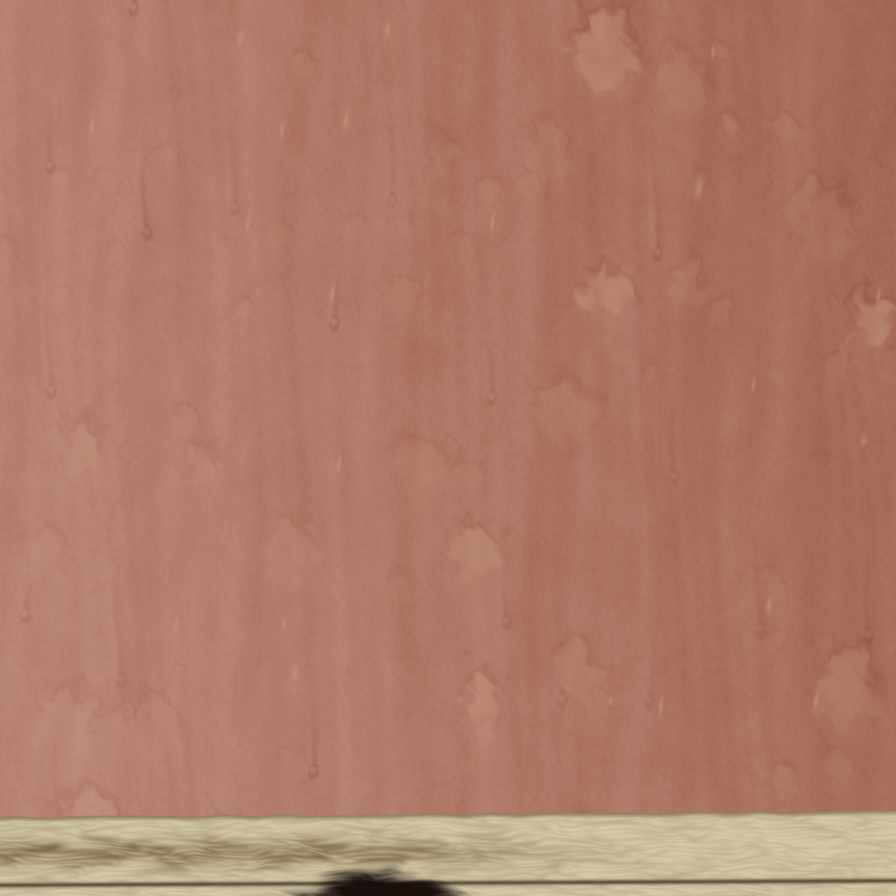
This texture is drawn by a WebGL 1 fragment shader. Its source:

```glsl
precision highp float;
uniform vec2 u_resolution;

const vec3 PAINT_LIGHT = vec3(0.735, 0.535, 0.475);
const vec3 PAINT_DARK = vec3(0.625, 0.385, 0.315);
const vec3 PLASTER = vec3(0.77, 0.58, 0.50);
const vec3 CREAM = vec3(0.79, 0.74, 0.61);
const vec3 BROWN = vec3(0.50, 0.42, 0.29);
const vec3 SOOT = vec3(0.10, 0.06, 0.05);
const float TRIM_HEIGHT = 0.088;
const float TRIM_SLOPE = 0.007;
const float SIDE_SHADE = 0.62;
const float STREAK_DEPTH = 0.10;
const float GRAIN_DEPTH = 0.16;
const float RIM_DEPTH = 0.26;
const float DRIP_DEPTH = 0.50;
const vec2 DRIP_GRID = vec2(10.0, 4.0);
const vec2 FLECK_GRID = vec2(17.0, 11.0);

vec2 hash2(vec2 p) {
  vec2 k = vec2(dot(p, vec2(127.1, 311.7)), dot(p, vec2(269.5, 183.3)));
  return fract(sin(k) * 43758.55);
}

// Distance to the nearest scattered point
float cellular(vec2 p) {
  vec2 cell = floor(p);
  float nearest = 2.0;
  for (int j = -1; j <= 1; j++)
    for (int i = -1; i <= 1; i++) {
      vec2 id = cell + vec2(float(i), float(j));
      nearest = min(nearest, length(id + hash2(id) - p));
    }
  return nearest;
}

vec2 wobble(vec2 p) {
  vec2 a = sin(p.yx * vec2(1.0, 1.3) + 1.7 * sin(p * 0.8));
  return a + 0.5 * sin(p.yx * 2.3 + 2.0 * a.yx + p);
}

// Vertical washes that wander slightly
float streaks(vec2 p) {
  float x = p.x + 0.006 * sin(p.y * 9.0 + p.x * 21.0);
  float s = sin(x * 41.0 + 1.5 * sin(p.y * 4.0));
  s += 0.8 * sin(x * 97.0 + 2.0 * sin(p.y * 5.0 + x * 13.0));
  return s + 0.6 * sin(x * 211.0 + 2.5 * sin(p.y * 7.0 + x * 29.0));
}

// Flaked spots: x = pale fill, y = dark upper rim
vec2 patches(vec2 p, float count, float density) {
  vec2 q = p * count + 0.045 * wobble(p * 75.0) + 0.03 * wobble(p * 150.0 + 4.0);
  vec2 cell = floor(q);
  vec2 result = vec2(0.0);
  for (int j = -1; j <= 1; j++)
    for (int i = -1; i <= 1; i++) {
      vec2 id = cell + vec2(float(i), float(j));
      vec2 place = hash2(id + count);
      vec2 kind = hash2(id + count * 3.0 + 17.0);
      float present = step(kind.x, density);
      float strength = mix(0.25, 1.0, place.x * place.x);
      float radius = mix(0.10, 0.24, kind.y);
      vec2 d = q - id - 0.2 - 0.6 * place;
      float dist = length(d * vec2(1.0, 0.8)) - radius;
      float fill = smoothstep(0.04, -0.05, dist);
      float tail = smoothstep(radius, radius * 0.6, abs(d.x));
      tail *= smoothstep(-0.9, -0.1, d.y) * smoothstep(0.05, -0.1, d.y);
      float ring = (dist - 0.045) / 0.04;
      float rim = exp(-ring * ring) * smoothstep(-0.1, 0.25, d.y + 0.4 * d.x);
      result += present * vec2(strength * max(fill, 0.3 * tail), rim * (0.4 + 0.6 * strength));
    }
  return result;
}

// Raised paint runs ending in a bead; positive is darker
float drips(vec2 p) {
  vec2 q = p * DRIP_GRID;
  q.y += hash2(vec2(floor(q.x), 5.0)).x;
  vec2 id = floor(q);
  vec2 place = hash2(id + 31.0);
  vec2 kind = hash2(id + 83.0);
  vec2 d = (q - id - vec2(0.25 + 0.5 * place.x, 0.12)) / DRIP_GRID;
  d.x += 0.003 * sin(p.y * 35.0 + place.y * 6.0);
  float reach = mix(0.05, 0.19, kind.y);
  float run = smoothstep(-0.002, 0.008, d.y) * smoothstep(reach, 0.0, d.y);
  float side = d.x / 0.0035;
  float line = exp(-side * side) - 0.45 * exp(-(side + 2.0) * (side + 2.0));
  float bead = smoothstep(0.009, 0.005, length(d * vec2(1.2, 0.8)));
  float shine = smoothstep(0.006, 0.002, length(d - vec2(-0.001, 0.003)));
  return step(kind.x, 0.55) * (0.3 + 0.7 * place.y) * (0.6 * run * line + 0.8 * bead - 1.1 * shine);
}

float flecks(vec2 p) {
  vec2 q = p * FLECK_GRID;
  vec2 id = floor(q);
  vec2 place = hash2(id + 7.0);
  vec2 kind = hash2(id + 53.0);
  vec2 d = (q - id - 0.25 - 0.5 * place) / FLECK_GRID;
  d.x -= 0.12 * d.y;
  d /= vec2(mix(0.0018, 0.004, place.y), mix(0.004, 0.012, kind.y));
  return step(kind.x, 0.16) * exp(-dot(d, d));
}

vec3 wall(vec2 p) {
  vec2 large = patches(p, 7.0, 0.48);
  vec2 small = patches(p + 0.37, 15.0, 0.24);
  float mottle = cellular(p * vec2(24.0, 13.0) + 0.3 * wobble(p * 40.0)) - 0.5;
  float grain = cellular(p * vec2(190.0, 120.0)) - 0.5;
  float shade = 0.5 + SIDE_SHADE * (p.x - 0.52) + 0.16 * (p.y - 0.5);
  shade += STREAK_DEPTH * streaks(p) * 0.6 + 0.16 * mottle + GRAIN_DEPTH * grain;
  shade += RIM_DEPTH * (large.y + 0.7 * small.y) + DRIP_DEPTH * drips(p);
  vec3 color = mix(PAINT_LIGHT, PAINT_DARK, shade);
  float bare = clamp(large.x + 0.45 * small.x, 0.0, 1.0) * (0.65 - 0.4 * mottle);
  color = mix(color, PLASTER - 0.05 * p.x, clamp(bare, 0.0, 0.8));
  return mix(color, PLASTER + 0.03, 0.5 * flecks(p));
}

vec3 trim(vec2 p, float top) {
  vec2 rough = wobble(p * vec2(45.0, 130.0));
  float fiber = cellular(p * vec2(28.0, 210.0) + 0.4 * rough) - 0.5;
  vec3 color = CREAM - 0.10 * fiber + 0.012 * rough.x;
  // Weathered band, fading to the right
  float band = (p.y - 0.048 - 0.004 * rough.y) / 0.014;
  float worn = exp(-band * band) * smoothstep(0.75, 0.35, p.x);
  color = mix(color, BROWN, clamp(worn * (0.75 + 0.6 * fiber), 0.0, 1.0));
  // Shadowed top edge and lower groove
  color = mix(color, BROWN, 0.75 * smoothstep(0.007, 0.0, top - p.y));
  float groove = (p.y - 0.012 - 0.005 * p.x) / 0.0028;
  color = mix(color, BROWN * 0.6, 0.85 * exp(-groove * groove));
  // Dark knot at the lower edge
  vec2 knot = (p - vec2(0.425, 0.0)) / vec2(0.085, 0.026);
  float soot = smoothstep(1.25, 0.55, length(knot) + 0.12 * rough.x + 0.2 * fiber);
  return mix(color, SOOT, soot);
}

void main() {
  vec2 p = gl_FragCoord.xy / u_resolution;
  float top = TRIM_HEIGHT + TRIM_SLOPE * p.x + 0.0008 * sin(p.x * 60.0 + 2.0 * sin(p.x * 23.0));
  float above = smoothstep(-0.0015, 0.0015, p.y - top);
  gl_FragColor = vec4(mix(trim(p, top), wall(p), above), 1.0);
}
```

· · · ·

> **Task goal**:
Could you restate the material word for word, omitting the pictures?

> **Answer to the problem**:
This texture is drawn by a WebGL 1 fragment shader. Its source:

```glsl
precision highp float;
uniform vec2 u_resolution;

const vec3 PAINT_LIGHT = vec3(0.735, 0.535, 0.475);
const vec3 PAINT_DARK = vec3(0.625, 0.385, 0.315);
const vec3 PLASTER = vec3(0.77, 0.58, 0.50);
const vec3 CREAM = vec3(0.79, 0.74, 0.61);
const vec3 BROWN = vec3(0.50, 0.42, 0.29);
const vec3 SOOT = vec3(0.10, 0.06, 0.05);
const float TRIM_HEIGHT = 0.088;
const float TRIM_SLOPE = 0.007;
const float SIDE_SHADE = 0.62;
const float STREAK_DEPTH = 0.10;
const float GRAIN_DEPTH = 0.16;
const float RIM_DEPTH = 0.26;
const float DRIP_DEPTH = 0.50;
const vec2 DRIP_GRID = vec2(10.0, 4.0);
const vec2 FLECK_GRID = vec2(17.0, 11.0);

vec2 hash2(vec2 p) {
  vec2 k = vec2(dot(p, vec2(127.1, 311.7)), dot(p, vec2(269.5, 183.3)));
  return fract(sin(k) * 43758.55);
}

// Distance to the nearest scattered point
float cellular(vec2 p) {
  vec2 cell = floor(p);
  float nearest = 2.0;
  for (int j = -1; j <= 1; j++)
    for (int i = -1; i <= 1; i++) {
      vec2 id = cell + vec2(float(i), float(j));
      nearest = min(nearest, length(id + hash2(id) - p));
    }
  return nearest;
}

vec2 wobble(vec2 p) {
  vec2 a = sin(p.yx * vec2(1.0, 1.3) + 1.7 * sin(p * 0.8));
  return a + 0.5 * sin(p.yx * 2.3 + 2.0 * a.yx + p);
}

// Vertical washes that wander slightly
float streaks(vec2 p) {
  float x = p.x + 0.006 * sin(p.y * 9.0 + p.x * 21.0);
  float s = sin(x * 41.0 + 1.5 * sin(p.y * 4.0));
  s += 0.8 * sin(x * 97.0 + 2.0 * sin(p.y * 5.0 + x * 13.0));
  return s + 0.6 * sin(x * 211.0 + 2.5 * sin(p.y * 7.0 + x * 29.0));
}

// Flaked spots: x = pale fill, y = dark upper rim
vec2 patches(vec2 p, float count, float density) {
  vec2 q = p * count + 0.045 * wobble(p * 75.0) + 0.03 * wobble(p * 150.0 + 4.0);
  vec2 cell = floor(q);
  vec2 result = vec2(0.0);
  for (int j = -1; j <= 1; j++)
    for (int i = -1; i <= 1; i++) {
      vec2 id = cell + vec2(float(i), float(j));
      vec2 place = hash2(id + count);
      vec2 kind = hash2(id + count * 3.0 + 17.0);
      float present = step(kind.x, density);
      float strength = mix(0.25, 1.0, place.x * place.x);
      float radius = mix(0.10, 0.24, kind.y);
      vec2 d = q - id - 0.2 - 0.6 * place;
      float dist = length(d * vec2(1.0, 0.8)) - radius;
      float fill = smoothstep(0.04, -0.05, dist);
      float tail = smoothstep(radius, radius * 0.6, abs(d.x));
      tail *= smoothstep(-0.9, -0.1, d.y) * smoothstep(0.05, -0.1, d.y);
      float ring = (dist - 0.045) / 0.04;
      float rim = exp(-ring * ring) * smoothstep(-0.1, 0.25, d.y + 0.4 * d.x);
      result += present * vec2(strength * max(fill, 0.3 * tail), rim * (0.4 + 0.6 * strength));
    }
  return result;
}

// Raised paint runs ending in a bead; positive is darker
float drips(vec2 p) {
  vec2 q = p * DRIP_GRID;
  q.y += hash2(vec2(floor(q.x), 5.0)).x;
  vec2 id = floor(q);
  vec2 place = hash2(id + 31.0);
  vec2 kind = hash2(id + 83.0);
  vec2 d = (q - id - vec2(0.25 + 0.5 * place.x, 0.12)) / DRIP_GRID;
  d.x += 0.003 * sin(p.y * 35.0 + place.y * 6.0);
  float reach = mix(0.05, 0.19, kind.y);
  float run = smoothstep(-0.002, 0.008, d.y) * smoothstep(reach, 0.0, d.y);
  float side = d.x / 0.0035;
  float line = exp(-side * side) - 0.45 * exp(-(side + 2.0) * (side + 2.0));
  float bead = smoothstep(0.009, 0.005, length(d * vec2(1.2, 0.8)));
  float shine = smoothstep(0.006, 0.002, length(d - vec2(-0.001, 0.003)));
  return step(kind.x, 0.55) * (0.3 + 0.7 * place.y) * (0.6 * run * line + 0.8 * bead - 1.1 * shine);
}

float flecks(vec2 p) {
  vec2 q = p * FLECK_GRID;
  vec2 id = floor(q);
  vec2 place = hash2(id + 7.0);
  vec2 kind = hash2(id + 53.0);
  vec2 d = (q - id - 0.25 - 0.5 * place) / FLECK_GRID;
  d.x -= 0.12 * d.y;
  d /= vec2(mix(0.0018, 0.004, place.y), mix(0.004, 0.012, kind.y));
  return step(kind.x, 0.16) * exp(-dot(d, d));
}

vec3 wall(vec2 p) {
  vec2 large = patches(p, 7.0, 0.48);
  vec2 small = patches(p + 0.37, 15.0, 0.24);
  float mottle = cellular(p * vec2(24.0, 13.0) + 0.3 * wobble(p * 40.0)) - 0.5;
  float grain = cellular(p * vec2(190.0, 120.0)) - 0.5;
  float shade = 0.5 + SIDE_SHADE * (p.x - 0.52) + 0.16 * (p.y - 0.5);
  shade += STREAK_DEPTH * streaks(p) * 0.6 + 0.16 * mottle + GRAIN_DEPTH * grain;
  shade += RIM_DEPTH * (large.y + 0.7 * small.y) + DRIP_DEPTH * drips(p);
  vec3 color = mix(PAINT_LIGHT, PAINT_DARK, shade);
  float bare = clamp(large.x + 0.45 * small.x, 0.0, 1.0) * (0.65 - 0.4 * mottle);
  color = mix(color, PLASTER - 0.05 * p.x, clamp(bare, 0.0, 0.8));
  return mix(color, PLASTER + 0.03, 0.5 * flecks(p));
}

vec3 trim(vec2 p, float top) {
  vec2 rough = wobble(p * vec2(45.0, 130.0));
  float fiber = cellular(p * vec2(28.0, 210.0) + 0.4 * rough) - 0.5;
  vec3 color = CREAM - 0.10 * fiber + 0.012 * rough.x;
  // Weathered band, fading to the right
  float band = (p.y - 0.048 - 0.004 * rough.y) / 0.014;
  float worn = exp(-band * band) * smoothstep(0.75, 0.35, p.x);
  color = mix(color, BROWN, clamp(worn * (0.75 + 0.6 * fiber), 0.0, 1.0));
  // Shadowed top edge and lower groove
  color = mix(color, BROWN, 0.75 * smoothstep(0.007, 0.0, top - p.y));
  float groove = (p.y - 0.012 - 0.005 * p.x) / 0.0028;
  color = mix(color, BROWN * 0.6, 0.85 * exp(-groove * groove));
  // Dark knot at the lower edge
  vec2 knot = (p - vec2(0.425, 0.0)) / vec2(0.085, 0.026);
  float soot = smoothstep(1.25, 0.55, length(knot) + 0.12 * rough.x + 0.2 * fiber);
  return mix(color, SOOT, soot);
}

void main() {
  vec2 p = gl_FragCoord.xy / u_resolution;
  float top = TRIM_HEIGHT + TRIM_SLOPE * p.x + 0.0008 * sin(p.x * 60.0 + 2.0 * sin(p.x * 23.0));
  float above = smoothstep(-0.0015, 0.0015, p.y - top);
  gl_FragColor = vec4(mix(trim(p, top), wall(p), above), 1.0);
}
```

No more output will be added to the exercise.